:: The problem ::
Exactly the lines below from the one with "510Q135 498 146" up to and including the one with "614Q568 629 575" make up the answer, with nothing else added.
*** Data for review Section Begins ***
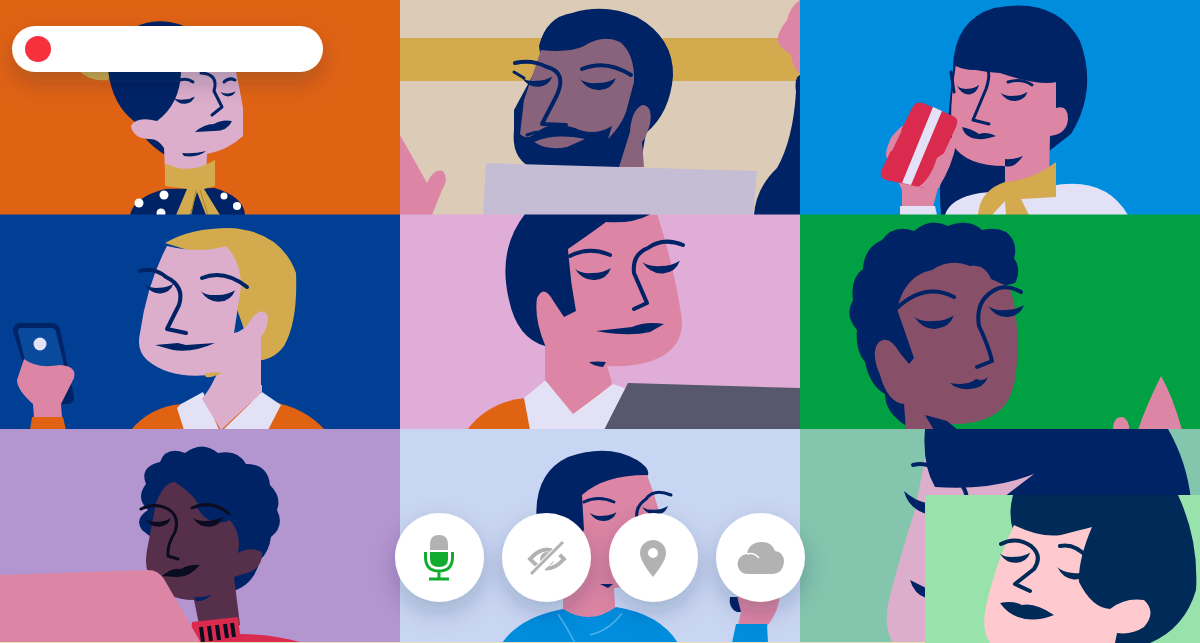
<!DOCTYPE html>
<html lang="en">
<head>
<meta charset="utf-8">
<title>Video call grid</title>
<style>
:root{--navy:#002366;--pink:#dc85a4;--lilac:#dcaecb;--gold:#d4aa4f;--orange:#e06314;--paper:#e2e1f6;--red:#da2a4d;--grey:#b2b2b2;--green:#12ab2f}
html,body{margin:0;height:100%;overflow:hidden}
.call{display:block;width:1200px;height:643px}
.navy{fill:var(--navy)}.pink{fill:var(--pink)}.lilac{fill:var(--lilac)}.gold{fill:var(--gold)}.orange{fill:var(--orange)}.paper{fill:var(--paper)}.red{fill:var(--red)}.white{fill:#fff}.grey{fill:var(--grey)}
.brown{fill:#89627c}.umber{fill:#874f68}.plum{fill:#56304b}
.line{fill:none;stroke:var(--navy);stroke-width:4;stroke-linecap:round;stroke-linejoin:round}
.thin{stroke-width:3}
.ink{fill:#0b0b22}.ink-line{stroke:#0b0b22}
</style>
</head>
<body>
<svg class="call" viewBox="0 0 1200 643" role="img" aria-label="Nine drawn people in a video call with call controls">
<defs>
<path id="eye" d="M-18-3Q-12 2 0 1Q10 1 18-4Q14 7 2 8Q-10 9-18-3Z"/>
<filter id="shadow" x="-40%" y="-40%" width="180%" height="220%"><feDropShadow dx="0" dy="10" stdDeviation="12" flood-color="#001a40" flood-opacity=".22"/></filter>
</defs>

<svg id="scarf-woman" width="400" height="215" viewBox="0 0 400 215">
<rect class="orange" width="400" height="215"/>
<path class="gold" d="M78 70L112 70L108 80Q90 82 78 70Z"/>
<path class="navy" d="M133 28Q155 16 182 25L215 72L180 92L165 155Q142 140 135 122Q112 105 108 70Z"/>
<path class="lilac" d="M181 72H236Q240 90 243 108V136Q228 150 207 154L206 180L190 190L165 172L164 148Q158 138 148 139Q133 138 131 126Q136 116 157 121Q180 104 181 72Z"/>
<path class="navy" d="M182 153Q195 154 206 151Q198 158 184 156Z"/>
<path class="line thin" d="M201 73Q219 74 214 91L222 107L212 115M177 81Q186 77 193 82M224 82Q229 77 235 80"/>
<use href="#eye" class="navy" transform="translate(184 99) scale(.6)"/>
<use href="#eye" class="navy" transform="translate(228 93) scale(.42)"/>
<path class="navy" d="M195 132Q204 124 214 124Q222 119 232 121Q228 131 214 131Z"/>
<path class="navy" d="M130 215Q134 197 165 189L215 188Q244 197 245 215Z"/>
<g class="white"><circle cx="164" cy="195" r="4.5"/><circle cx="139" cy="203" r="4.5"/><circle cx="161" cy="213" r="4.5"/><circle cx="224" cy="196" r="3.5"/><circle cx="237" cy="206" r="4"/></g>
<path class="gold" d="M165 163Q188 176 215 160V186L204 189L220 215H206L197 192L190 215H176L187 189L165 186Z"/>
<path d="M196 190L191 215M200 190L208 215" stroke="#ad8431" fill="none"/>
</svg>

<svg id="bearded-man" x="400" width="400" height="215" viewBox="400 0 400 215">
<rect width="400" height="215" x="400" fill="#dccbb6"/>
<rect class="gold" x="400" y="38" width="400" height="43"/>
<path class="pink" d="M400 135L427 183Q434 168 443 171Q449 179 442 190L432 215H400ZM800 0Q790 7 787 20Q773 38 780 46Q786 52 791 55Q793 68 800 74Z"/>
<path class="navy" d="M800 75Q794 77 796 92Q793 140 777 168Q756 188 754 215H800Z"/>
<path class="navy" d="M539 46Q546 17 572 13Q605 3 637 17Q674 38 673 76Q670 113 646 133L640 167H530Q511 157 514 130V110L541 60Z"/>
<path class="brown" d="M541 50Q570 53 584 46Q603 34 620 42Q635 54 634 82L626 112Q621 126 608 139L612 126Q594 137 575 128Q553 121 540 130Q527 142 520 134L524 100Z"/>
<path class="brown" d="M630 132Q631 111 642 105Q653 105 650 124Q646 138 642 142L644 167H619Z"/>
<path class="brown" d="M534 142Q555 133 585 139L567 147Q548 151 534 142Z"/>
<path class="line" d="M515 63Q532 59 547 67Q567 72 557 95L542 124L566 125M582 69Q606 59 631 75"/>
<use href="#eye" class="navy" transform="translate(537 80) scale(.85)"/><use href="#eye" class="navy" transform="translate(598 82)"/>
<path class="line thin" d="M524 78L514 72M527 135Q541 129 557 134Q578 129 596 139"/>
<path d="M486 163L757 171L753 215H483Z" fill="#c5bdd3"/>
</svg>

<svg id="card-woman" x="800" width="400" height="215" viewBox="800 0 400 215">
<rect x="800" width="400" height="215" fill="#008ddd"/>
<path class="navy" d="M953 68Q954 20 994 8Q1056-4 1080 41Q1098 90 1071 134L1040 158L1000 215H941Q937 170 948 120Z"/>
<path class="pink" d="M956 64L1056 80V108Q1068 104 1068 119Q1067 134 1050 136L1049 180L1005 190V166Q966 166 953 145Q948 115 956 64Z"/>
<path class="navy" d="M954 63Q975 72 1000 73Q1038 86 1057 82V66L1045 45H970ZM1005 159Q1014 160 1023 156Q1014 169 1005 166Z"/>
<path class="line thin" d="M957 65Q970 71 985 67Q992 71 986 89L973 120L989 124M954 92L951 72M1008 82Q1022 78 1032 85"/>
<use href="#eye" class="navy" transform="translate(968 88) scale(.62 .8)"/><use href="#eye" class="navy" transform="translate(1014 95) scale(.75)"/>
<path class="navy" d="M962 127Q972 129 979 134Q987 131 996 136Q982 141 972 138Q964 135 962 127Z"/>
<path class="paper" d="M945 215Q950 198 980 193L1050 186Q1105 175 1128 215Z"/>
<path class="gold" d="M1005 182Q1033 180 1056 162V197L1021 199L1029 215H1006L1005 201L992 215H978Q980 190 1005 182Z"/>
<path class="pink" d="M902 126Q886 140 886 156L902 190V207H933L938 188Q952 168 957 140L946 135Z"/>
<path class="paper" d="M900 206H935L937 215H900Z"/>
<path class="red" d="M923 103L953 116Q960 119 956 127L931 181Q927 189 919 187L886 180Q878 177 882 169L912 108Q916 101 923 103Z"/>
<path class="paper" d="M933 107L942 111L911 185L902 183Z"/>
<path class="pink" d="M902 130Q889 133 888 150L892 151ZM918 187Q930 180 937 158Q949 148 952 156L939 188Z"/>
</svg>

<svg id="blond-man" y="214.5" width="400" height="215" viewBox="0 214.5 400 215">
<rect y="214" width="400" height="216" fill="#003f94"/>
<path class="gold" d="M165 243Q190 228 230 228Q281 231 296 273Q298 322 284 346Q274 360 255 361L220 260Z"/>
<path class="lilac" d="M167 246Q200 254 226 246Q241 261 241 287L234 333Q244 331 250 321Q261 305 268 316Q268 329 261 337V400L230 430L201 405L217 374Q172 381 147 360Q136 350 140 333Q147 284 167 246Z"/>
<path class="gold" d="M204 374Q216 371 222 373Q212 378 206 377Z"/>
<path class="line" d="M140 271Q154 267 166 277Q185 286 179 305L167 329L186 333M202 278Q224 269 247 287"/>
<use href="#eye" class="navy" transform="translate(159 287) scale(.8)"/><use href="#eye" class="navy" transform="translate(218 294) scale(.95)"/>
<path class="navy" d="M155 345L178 343L186 345L215 343Q193 353 173 350Z"/>
<path class="orange" d="M131 430Q150 407 181 404L273 402Q305 408 325 430Z"/>
<path class="paper" d="M181 404L203 392L219 430H184L177 408ZM262 392L281 405L268 430H223Z"/>
<path class="lilac" d="M202 399L221 430L262 392V385H212Z"/>
<path class="navy" d="M19 323H52Q58 323 60 329L74 397Q74 404 67 404H36L13 331Q13 324 19 323Z"/>
<path d="M21 328H51Q55 328 56 332L65 369H27L18 332Q18 328 21 328Z" fill="#0a4a9c"/>
<circle class="paper" cx="40" cy="344" r="6.5"/>
<path class="pink" d="M24 359Q37 369 60 365Q77 366 74 378L61 404L62 418H34L33 404Q17 390 17 380Z"/>
<path class="orange" d="M32 417H63L66 430H30Z"/>
</svg>

<svg id="collar-man" x="400" y="214.5" width="400" height="215" viewBox="400 214.5 400 215">
<rect x="400" y="214" width="400" height="216" fill="#e0acd8"/>
<path class="navy" d="M525 214H650L600 300L545 346Q517 338 509 300Q497 250 525 214Z"/>
<path class="pink" d="M568 249Q594 231 606 222Q632 224 649 215L657 214Q674 265 682 320Q683 346 659 358Q637 368 607 366L612 382L598 405L545 430V345Q534 319 537 298Q544 283 554 302L564 317L576 311Q570 280 568 249Z"/>
<path class="navy" d="M589 362Q598 361 606 362L603 367Q593 366 589 362Z"/>
<path class="line" d="M570 256Q589 246 610 255M683 245Q663 237 648 248Q632 254 634 273L647 303L634 309"/>
<use href="#eye" class="navy" transform="translate(593 272)"/><use href="#eye" class="navy" transform="translate(661 265) scale(1.05)"/>
<path class="navy" d="M596 331L632 327Q646 321 664 324L650 332Q629 337 596 331Z"/>
<path class="orange" d="M467 430Q488 402 525 398L640 390V430Z"/>
<path class="paper" d="M524 398L546 380L574 413L613 384L630 390L608 430H530Z"/>
<path class="pink" d="M545 380L573 414L612 384L590 375Z"/>
<path d="M628 383L800 388V430H604Z" fill="#57586d"/>
</svg>

<svg id="wavy-hair-man" x="800" y="214.5" width="400" height="215" viewBox="800 214.5 400 215">
<rect x="800" y="214" width="400" height="216" fill="#00a043"/>
<path class="navy" d="M882 240Q894 224 914 231Q930 217 948 226Q969 218 982 230Q1005 225 1013 240Q1017 249 1014 258Q1022 270 1015 283L950 300L905 425Q885 412 885 394Q870 386 865 362Q855 350 857 330Q844 315 853 300Q850 278 863 269Q864 248 882 240Z"/>
<path class="umber" d="M897 309Q905 275 932 270Q950 258 970 266Q985 264 991 279L1009 287Q1019 310 1017 360Q1016 398 998 412Q980 425 950 424V430H906L904 404Q888 403 880 375Q870 352 879 342Q889 334 900 353L909 364L914 358Z"/>
<path class="navy" d="M925 415L947 421L958 430H934Z"/>
<path class="line" d="M897 308Q925 282 954 297M1021 292Q1005 283 993 291Q975 302 979 326Q989 347 992 361L977 367"/>
<use href="#eye" class="navy" transform="translate(934 320) scale(1.1)"/><use href="#eye" class="navy" transform="translate(1006 309)"/>
<path class="navy" d="M950 383Q968 386 976 379Q983 382 988 377Q984 388 970 389Q957 390 950 383Z"/>
<path class="pink" d="M1138 430Q1146 406 1161 376Q1173 397 1182 430ZM1113 430Q1113 416 1123 417Q1130 421 1129 430Z"/>
</svg>

<svg id="curly-woman" y="429" width="400" height="214" viewBox="0 429 400 214">
<rect y="429" width="400" height="214" fill="#b395d0"/>
<path class="navy" d="M148 510Q135 498 146 484Q139 467 160 462Q166 446 185 453Q202 440 218 453Q238 449 246 464Q268 464 270 485Q282 497 277 510Q285 526 271 537Q269 552 260 560Q254 586 230 592L180 560L142 530Q134 519 148 510Z"/>
<path class="plum" d="M156 503Q164 482 175 482Q193 494 199 505L228 518Q242 532 238 553Q251 546 262 552Q263 566 250 572L234 577L240 625L200 629L194 600Q165 600 155 580Q143 574 147 550Z"/>
<path class="navy" d="M196 505Q215 496 236 508Q243 516 225 522Q205 525 196 505ZM194 597Q204 598 212 594Q205 602 196 601Z"/>
<path class="line thin ink-line" d="M141 509Q155 502 168 509Q180 516 175 532Q167 545 168 556L178 559M192 508Q212 499 229 514"/>
<use href="#eye" class="ink" transform="translate(158 521) scale(.72)"/><use href="#eye" class="ink" transform="translate(208 520) scale(.85)"/>
<path class="ink" d="M162 576Q172 567 181 569Q190 564 200 565Q189 578 176 577Z"/>
<path class="red" d="M192 622L238 617L240 634Q275 634 303 643H190Z"/>
<path d="M201 627l2 15M209 626l2 15M217 625l2 15M225 624l2 14M232 623l2 14" stroke="#0b0b22" stroke-width="4"/>
<path class="pink" d="M0 575L148 570Q158 570 164 579L201 643H0Z"/>
</svg>

<svg id="sweater-man" x="400" y="429" width="400" height="214" viewBox="400 429 400 214">
<rect x="400" y="429" width="400" height="214" fill="#c9d6f3"/>
<path class="navy" d="M537 524Q532 474 568 457Q608 443 637 460Q650 468 648 475L600 510L562 565Q538 549 537 524Z"/>
<path class="pink" d="M582 495Q604 475 647 475Q661 510 667 550Q668 580 646 585L614 588L616 622L588 636L563 615V555L584 530Z"/>
<path class="line thin" d="M584 502Q598 495 614 502M671 495Q654 488 646 499Q633 508 638 523L646 540"/>
<use href="#eye" class="navy" transform="translate(603 515) scale(.75)"/><use href="#eye" class="navy" transform="translate(655 509) scale(.72)"/>
<path class="navy" d="M600 584H613L608 588Z"/>
<path d="M502 643Q520 617 563 609Q590 626 616 607Q660 614 678 643Z" fill="#008ddd"/>
<path d="M558 614Q568 629 575 643M622 613Q610 630 590 635" fill="none" stroke="#4eb0ea" stroke-width="1.5"/>
<path class="navy" d="M730 597H745V612H737Q728 608 730 597Z"/>
<path class="pink" d="M737 596H780Q778 612 768 625H738L741 612Z"/>
<path d="M736 624H767L768 643H732Z" fill="#008ddd"/>
</svg>

<svg id="close-up-woman" x="800" y="429" width="400" height="214" viewBox="800 429 400 214">
<rect x="800" y="429" width="400" height="214" fill="#84c5ae"/>
<path class="lilac" d="M925 458L1040 470V643H893Q882 625 890 596Q899 560 915 510Z"/>
<path class="navy" d="M925 429H1168Q1187 462 1191 500H1000L1034 474Q990 491 935 487Q922 465 925 429Z"/>
<path class="line" d="M913 465Q927 461 940 472Q966 479 967 500"/>
<path class="navy" d="M904 491Q914 500 926 503V514Q908 508 904 491ZM910 580L926 588V598Q914 594 910 580Z"/>
</svg>

<svg id="self-view" x="925" y="495" width="275" height="148" viewBox="925 495 275 148">
<rect x="925" y="495" width="275" height="148" fill="#98e2ab"/>
<g style="--navy:#002a57">
<path class="navy" d="M1013 495H1178Q1199 540 1196 590Q1185 628 1150 643H1100L1060 545Q1035 541 1013 530Q1008 514 1013 495Z"/>
<path d="M1014 525Q1040 538 1061 535Q1080 530 1092 527Q1078 560 1079 582Q1092 608 1110 609Q1125 597 1144 600Q1157 612 1144 627Q1132 635 1117 633L1115 643H990Q981 630 986 606Q995 565 1014 525Z" fill="#ffcacf"/>
<path class="line" d="M1001 544Q1016 536 1031 546Q1043 556 1034 569L1015 584L1030 591M1060 546Q1075 543 1088 558"/>
<use href="#eye" class="navy" transform="translate(1015 556) scale(.85)"/><use href="#eye" class="navy" transform="translate(1073 572) rotate(8) scale(.9)"/>
<path class="navy" d="M1000 603Q1012 600 1022 605Q1035 602 1054 615Q1034 623 1018 617Q1007 613 1000 603Z"/>
</g>
</svg>

<rect y="642" width="925" height="1" fill="#e6dfb8"/>

<g id="recording-bar">
<rect class="white" x="12" y="26" width="311" height="46" rx="23" filter="url(#shadow)"/>
<circle cx="38" cy="49" r="13" fill="#f7303e"/>
</g>

<g id="controls">
<g class="white" filter="url(#shadow)"><circle cx="439.5" cy="557.5" r="44.5"/><circle cx="546.5" cy="557.5" r="44.5"/><circle cx="653.5" cy="557.5" r="44.5"/><circle cx="760.5" cy="557.5" r="44.5"/></g>
<g id="microphone">
<path class="grey" d="M430 550V544Q430 535 439 535Q448 535 448 544V550Z"/>
<path d="M430 552H448V559Q448 567 439 567Q430 567 430 559Z" fill="var(--green)"/>
<path d="M425.5 552V558Q426 571 439 571Q452 571 452.500 558V552M439 571V579M429 579H449" fill="none" stroke="var(--green)" stroke-width="3"/>
</g>
<g id="camera-off">
<path d="M530 559Q547 540 564 559Q547 578 530 559Z" fill="none" stroke="var(--grey)" stroke-width="4"/>
<circle class="grey" cx="547" cy="559" r="7"/>
<path d="M532 576L565 543" stroke="#fff" stroke-width="9"/>
<path d="M531 574L563 542" stroke="var(--grey)" stroke-width="3"/>
</g>
<path id="location" class="grey" fill-rule="evenodd" d="M653 577Q640 561 640 553A13 13 0 0 1 666 553Q666 561 653 577ZM653 548A5 5 0 1 0 653 558A5 5 0 1 0 653 548Z"/>
<path id="cloud" class="grey" d="M748 574A10 10 0 0 1 747 554Q749 542 762 542Q772 542 775 551Q784 552 784 562Q783 573 773 574Z"/>
<path d="M747 554Q754 552 759 558" fill="none" stroke="#fff" stroke-width="1.5"/>
</g>
</svg>
</body>
</html>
*** Data for review Section Ends ***
:: Task output ::
<path class="navy" d="M148 510Q135 498 146 484Q139 467 160 462Q166 446 185 453Q202 440 218 453Q238 449 246 464Q268 464 270 485Q282 497 277 510Q285 526 271 537Q269 552 260 560Q254 586 230 592L180 560L142 530Q134 519 148 510Z"/>
<path class="plum" d="M156 503Q164 482 175 482Q193 494 199 505L228 518Q242 532 238 553Q251 546 262 552Q263 566 250 572L234 577L240 625L200 629L194 600Q165 600 155 580Q143 574 147 550Z"/>
<path class="navy" d="M196 505Q215 496 236 508Q243 516 225 522Q205 525 196 505ZM194 597Q204 598 212 594Q205 602 196 601Z"/>
<path class="line thin ink-line" d="M141 509Q155 502 168 509Q180 516 175 532Q167 545 168 556L178 559M192 508Q212 499 229 514"/>
<use href="#eye" class="ink" transform="translate(158 521) scale(.72)"/><use href="#eye" class="ink" transform="translate(208 520) scale(.85)"/>
<path class="ink" d="M162 576Q172 567 181 569Q190 564 200 565Q189 578 176 577Z"/>
<path class="red" d="M192 622L238 617L240 634Q275 634 303 643H190Z"/>
<path d="M201 627l2 15M209 626l2 15M217 625l2 15M225 624l2 14M232 623l2 14" stroke="#0b0b22" stroke-width="4"/>
<path class="pink" d="M0 575L148 570Q158 570 164 579L201 643H0Z"/>
</svg>

<svg id="sweater-man" x="400" y="429" width="400" height="214" viewBox="400 429 400 214">
<rect x="400" y="429" width="400" height="214" fill="#c9d6f3"/>
<path class="navy" d="M537 524Q532 474 568 457Q608 443 637 460Q650 468 648 475L600 510L562 565Q538 549 537 524Z"/>
<path class="pink" d="M582 495Q604 475 647 475Q661 510 667 550Q668 580 646 585L614 588L616 622L588 636L563 615V555L584 530Z"/>
<path class="line thin" d="M584 502Q598 495 614 502M671 495Q654 488 646 499Q633 508 638 523L646 540"/>
<use href="#eye" class="navy" transform="translate(603 515) scale(.75)"/><use href="#eye" class="navy" transform="translate(655 509) scale(.72)"/>
<path class="navy" d="M600 584H613L608 588Z"/>
<path d="M502 643Q520 617 563 609Q590 626 616 607Q660 614 678 643Z" fill="#008ddd"/>
<path d="M558 614Q568 629 575 643M622 613Q610 630 590 635" fill="none" stroke="#4eb0ea" stroke-width="1.5"/>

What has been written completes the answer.